BOSTON (MyFoxBoston.com) – Mass. Gov. Deval Patrick is holding firm that he doesn't need to change anything about the way he runs state government, even as controversies at state agencies continue to pile up.
On Monday, FOX 25 political reporter Sharman Sacchetti asked Patrick if he would consider changing his management style. Patrick responded with a terse, "no."
Last week, Gov. Patrick called for an independent review of the Department of Children and Families in the wake of the agency's failings involving a missing five-year-old Fitchburg boy, who is now feared dead.
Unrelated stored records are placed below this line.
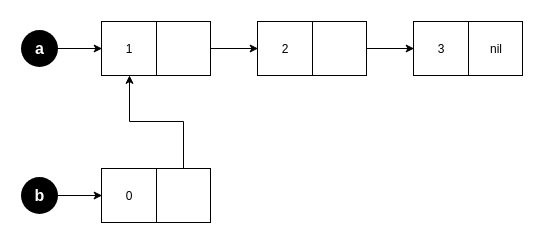
<!DOCTYPE html>
<html lang="en">
<head>
<meta charset="utf-8">
<title>Linked list diagram</title>
<style>
:root { --ink: #000; --paper: #fff; }
* { box-sizing: border-box; }
html, body { margin: 0; background: var(--paper); overflow: hidden; }
.diagram {
  position: relative; width: 544px; height: 243px; overflow: hidden;
  background: var(--paper); color: var(--ink);
  font: 12px/1 "Liberation Sans", Arial, sans-serif;
}
.links { position: absolute; left: 0; top: 0; display: block; }
.links .line { fill: none; stroke: var(--ink); stroke-width: 1; }
.links .head { fill: var(--ink); stroke: var(--ink); stroke-width: 1; }
.variable, .node { position: absolute; left: var(--x); top: var(--y); }
.variable {
  display: flex; align-items: center; justify-content: center;
  width: 37px; height: 37px; border-radius: 50%;
  background: var(--ink); color: var(--paper);
  font-size: 16px; font-weight: 700;
}
.node {
  display: grid; grid-template-columns: 55px 54px;
  width: 110px; height: 55px;
  border: 1px solid var(--ink); background: var(--paper);
}
.cell { display: flex; align-items: center; justify-content: center; }
.value { border-right: 1px solid var(--ink); }
</style>
</head>
<body>
<main class="diagram">
  <svg class="links" width="544" height="243" viewBox="0 0 544 243" aria-hidden="true">
    <defs>
      <path id="arrowhead" class="head" d="M-1 0L-8 3.5L-6 0L-8 -3.5Z"/>
    </defs>
    <path class="line" d="M57 48.5H96M211 48.5H252M366 48.5H408M57 195.5H96M183.5 168V121.5H129.5V81"/>
    <use href="#arrowhead" x="102" y="48.5"/>
    <use href="#arrowhead" x="258" y="48.5"/>
    <use href="#arrowhead" x="414" y="48.5"/>
    <use href="#arrowhead" x="102" y="195.5"/>
    <use href="#arrowhead" transform="translate(129.5 75.5) rotate(-90)"/>
  </svg>

  <div class="variable" style="--x:21px;--y:30px">a</div>
  <div class="node" style="--x:101px;--y:21px"><span class="cell value">1</span><span class="cell next"></span></div>
  <div class="node" style="--x:257px;--y:21px"><span class="cell value">2</span><span class="cell next"></span></div>
  <div class="node" style="--x:413px;--y:21px"><span class="cell value">3</span><span class="cell next">nil</span></div>

  <div class="variable" style="--x:21px;--y:177px">b</div>
  <div class="node" style="--x:101px;--y:168px"><span class="cell value">0</span><span class="cell next"></span></div>
</main>
</body>
</html>
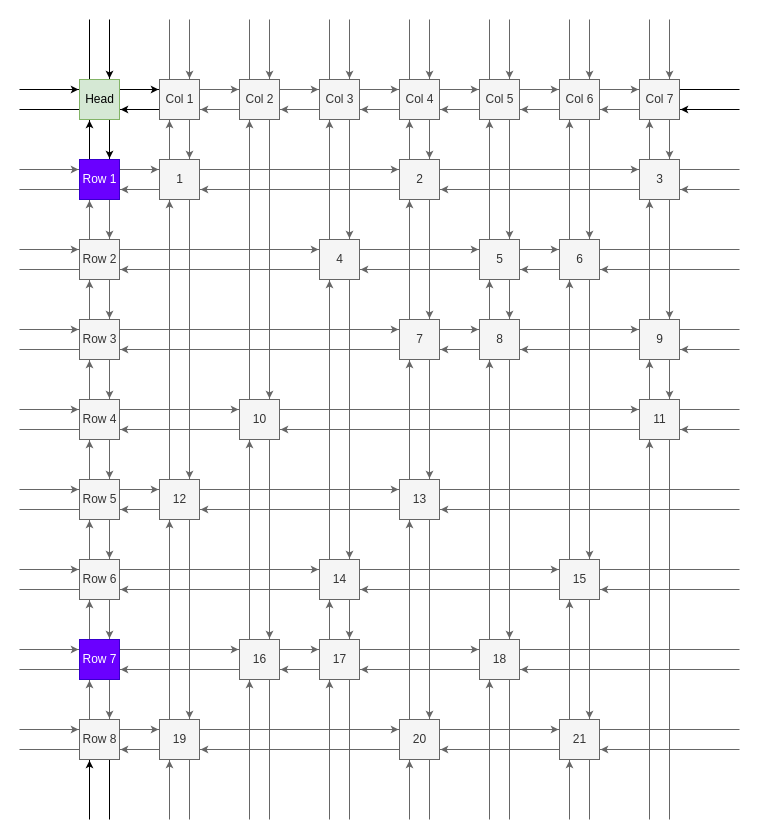
<!DOCTYPE html>
<html lang="en">
<head>
<meta charset="utf-8">
<title>Linked matrix of rows and columns</title>
<style>
:root {
  --paper: #fff;
  --link: #666;
  --link-strong: #000;
  --node-fill: #f5f5f5;
  --node-text: #333;
  --head-fill: #d5e8d4;
  --head-border: #82b366;
  --chosen-fill: #6a00ff;
  --chosen-border: #3700cc;
}
* { box-sizing: border-box; }
body { margin: 0; background: var(--paper); }
.matrix {
  position: relative;
  width: 760px;
  height: 840px;
  overflow: hidden;
  background: var(--paper);
  font: 12px/14px "Liberation Sans", Arial, sans-serif;
}
.links { position: absolute; inset: 0; display: block; }
.links path { fill: none; stroke: var(--link); stroke-width: 1; }
.links .strong path { stroke: var(--link-strong); }
.links .step { marker-mid: url(#arrow); }
.strong .step { marker-mid: url(#arrow-strong); }
.strong .last { marker-end: url(#arrow-strong); }
.links marker { overflow: visible; }
.links marker path { fill: var(--link); stroke: none; }
.links #arrow-strong path { fill: var(--link-strong); stroke: none; }
.nodes {
  position: absolute;
  left: 79px;
  top: 79px;
  display: grid;
  grid-template-columns: repeat(8, 41px);
  grid-template-rows: repeat(9, 41px);
  gap: 39px;
}
.node {
  grid-area: var(--r) / var(--c);
  display: flex;
  align-items: center;
  justify-content: center;
  padding-bottom: 1px;
  border: 1px solid var(--link);
  background: var(--node-fill);
  color: var(--node-text);
  white-space: nowrap;
}
.head { background: var(--head-fill); border-color: var(--head-border); color: #000; }
.chosen { background: var(--chosen-fill); border-color: var(--chosen-border); color: #fff; }
</style>
</head>
<body>
<main class="matrix">
  <svg class="links" width="760" height="840" viewBox="0 0 760 840" aria-hidden="true">
    <defs>
      <marker id="arrow" markerUnits="userSpaceOnUse" markerWidth="10" markerHeight="10" orient="auto">
        <path d="M-1 0L-9-4L-7 0L-9 4Z"/>
      </marker>
      <marker id="arrow-strong" markerUnits="userSpaceOnUse" markerWidth="10" markerHeight="10" orient="auto">
        <path d="M-1 0L-9-4L-7 0L-9 4Z"/>
      </marker>
    </defs>
    <g transform="translate(-.5 -.5)">
      <g class="rows-forward">
        <path class="step" d="M160 90H240 320 400 480 560 640 680"/>
        <path class="step" d="M20 170H80 160 400 640 740"/>
        <path class="step" d="M20 250H80 320 480 560 740"/>
        <path class="step" d="M20 330H80 400 480 640 740"/>
        <path class="step" d="M20 410H80 240 640 680"/>
        <path d="M680 410H740"/>
        <path class="step" d="M20 490H80 160 400 740"/>
        <path class="step" d="M20 570H80 320 560 740"/>
        <path class="step" d="M20 650H80 240 320 480 740"/>
        <path class="step" d="M20 730H80 160 400 560 740"/>
      </g>
      <g class="rows-back">
        <path class="step" d="M680 110H600 520 440 360 280 200 160"/>
        <path class="step" d="M740 190H680 440 200 120 20"/>
        <path class="step" d="M740 270H600 520 360 120 20"/>
        <path class="step" d="M740 350H680 520 440 120 20"/>
        <path class="step" d="M740 430H680 280 120 20"/>
        <path class="step" d="M740 510H440 200 120 20"/>
        <path class="step" d="M740 590H600 360 120 20"/>
        <path class="step" d="M740 670H520 360 280 120 20"/>
        <path class="step" d="M740 750H600 440 200 120 20"/>
      </g>
      <g class="columns-down">
        <path class="step" d="M110 160V240 320 400 480 560 640 720 760"/>
        <path class="step" d="M190 20V80 160 480 720 820"/>
        <path class="step" d="M270 20V80 400 640 820"/>
        <path class="step" d="M350 20V80 240 560 640 820"/>
        <path class="step" d="M430 20V80 160 320 480 720 820"/>
        <path class="step" d="M510 20V80 240 320 640 820"/>
        <path class="step" d="M590 20V80 240 560 720 820"/>
        <path class="step" d="M670 20V80 160 320 400 820"/>
      </g>
      <g class="columns-up">
        <path class="step" d="M90 760V680 600 520 440 360 280 200 160"/>
        <path class="step" d="M170 820V760 520 200 120 20"/>
        <path class="step" d="M250 820V680 440 120 20"/>
        <path class="step" d="M330 820V680 600 280 120 20"/>
        <path class="step" d="M410 820V760 520 360 200 120 20"/>
        <path class="step" d="M490 820V680 360 280 120 20"/>
        <path class="step" d="M570 820V760 600 280 120 20"/>
        <path class="step" d="M650 820V440 360 200 120 20"/>
      </g>
      <g class="strong">
        <path class="step last" d="M20 90H80 160"/>
        <path class="step" d="M160 110H120 20"/>
        <path d="M680 90H740"/>
        <path class="last" d="M740 110H680"/>
        <path class="step last" d="M110 20V80 160"/>
        <path class="step" d="M90 160V120 20"/>
        <path d="M110 760V820"/>
        <path class="last" d="M90 820V760"/>
      </g>
    </g>
  </svg>
  <div class="nodes">
    <div class="node head" style="--r:1;--c:1">Head</div>
    <div class="node" style="--r:1;--c:2">Col 1</div>
    <div class="node" style="--r:1;--c:3">Col 2</div>
    <div class="node" style="--r:1;--c:4">Col 3</div>
    <div class="node" style="--r:1;--c:5">Col 4</div>
    <div class="node" style="--r:1;--c:6">Col 5</div>
    <div class="node" style="--r:1;--c:7">Col 6</div>
    <div class="node" style="--r:1;--c:8">Col 7</div>

    <div class="node chosen" style="--r:2;--c:1">Row 1</div>
    <div class="node" style="--r:2;--c:2">1</div>
    <div class="node" style="--r:2;--c:5">2</div>
    <div class="node" style="--r:2;--c:8">3</div>

    <div class="node" style="--r:3;--c:1">Row 2</div>
    <div class="node" style="--r:3;--c:4">4</div>
    <div class="node" style="--r:3;--c:6">5</div>
    <div class="node" style="--r:3;--c:7">6</div>

    <div class="node" style="--r:4;--c:1">Row 3</div>
    <div class="node" style="--r:4;--c:5">7</div>
    <div class="node" style="--r:4;--c:6">8</div>
    <div class="node" style="--r:4;--c:8">9</div>

    <div class="node" style="--r:5;--c:1">Row 4</div>
    <div class="node" style="--r:5;--c:3">10</div>
    <div class="node" style="--r:5;--c:8">11</div>

    <div class="node" style="--r:6;--c:1">Row 5</div>
    <div class="node" style="--r:6;--c:2">12</div>
    <div class="node" style="--r:6;--c:5">13</div>

    <div class="node" style="--r:7;--c:1">Row 6</div>
    <div class="node" style="--r:7;--c:4">14</div>
    <div class="node" style="--r:7;--c:7">15</div>

    <div class="node chosen" style="--r:8;--c:1">Row 7</div>
    <div class="node" style="--r:8;--c:3">16</div>
    <div class="node" style="--r:8;--c:4">17</div>
    <div class="node" style="--r:8;--c:6">18</div>

    <div class="node" style="--r:9;--c:1">Row 8</div>
    <div class="node" style="--r:9;--c:2">19</div>
    <div class="node" style="--r:9;--c:5">20</div>
    <div class="node" style="--r:9;--c:7">21</div>
  </div>
</main>
</body>
</html>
There is also a state drug lab evidence-tampering scandal, a compounding pharmacy scandal that left 64-people dead, a state auditor's report showing welfare benefits were going to dead people, and an Early Education Commissioner who lived in Connecticut and stepped down amid questions over her enrollment in a program that trains school superintendents.
Taken together the incidents raise questions about oversight, accountability, and even competence.
"His administration has got to step up here," Scott Harshbarger, former democratic gubernatorial nominee, said on the Fox 25 Morning News. "The trouble with being in the last year of your term is, people know there's a transition going on. Who is accountable? Who is responsible? This is where I hope the Governor will do what he does so well. Stand up. Take responsibility. Say we're going to hold people accountable. And get this thing done. This children and families services thing is outrageous."
When Patrick was asked if he felt as though he hadn't stood up or taken responsibility, he told Sacchetti, "Well, I'm not going to respond to that. I think you know what the facts are."
That there have been people fired, we've been transparent, we've been responsive every time something has gone wrong and in a large organization sometimes things go wrong, but we do our work on the basis of fact, not organizing around emotion."
Recently, the Governor has spent a lot of time traveling. He just returned from a weekend trip to Alabama. Last month, he spent ten days on a trade mission to Asia.
Republican strategist Rob Gray said the scandals are starting to snowball. "Now, it's finally starting to stick to him and he has [sic] to answer," said Gray.
Next week lawmakers plan to hold hearings on what went wrong at DCF. DCF commissioner Olga Roche, State Child Advocate Gail Garinger, and union representatives are expected to testify.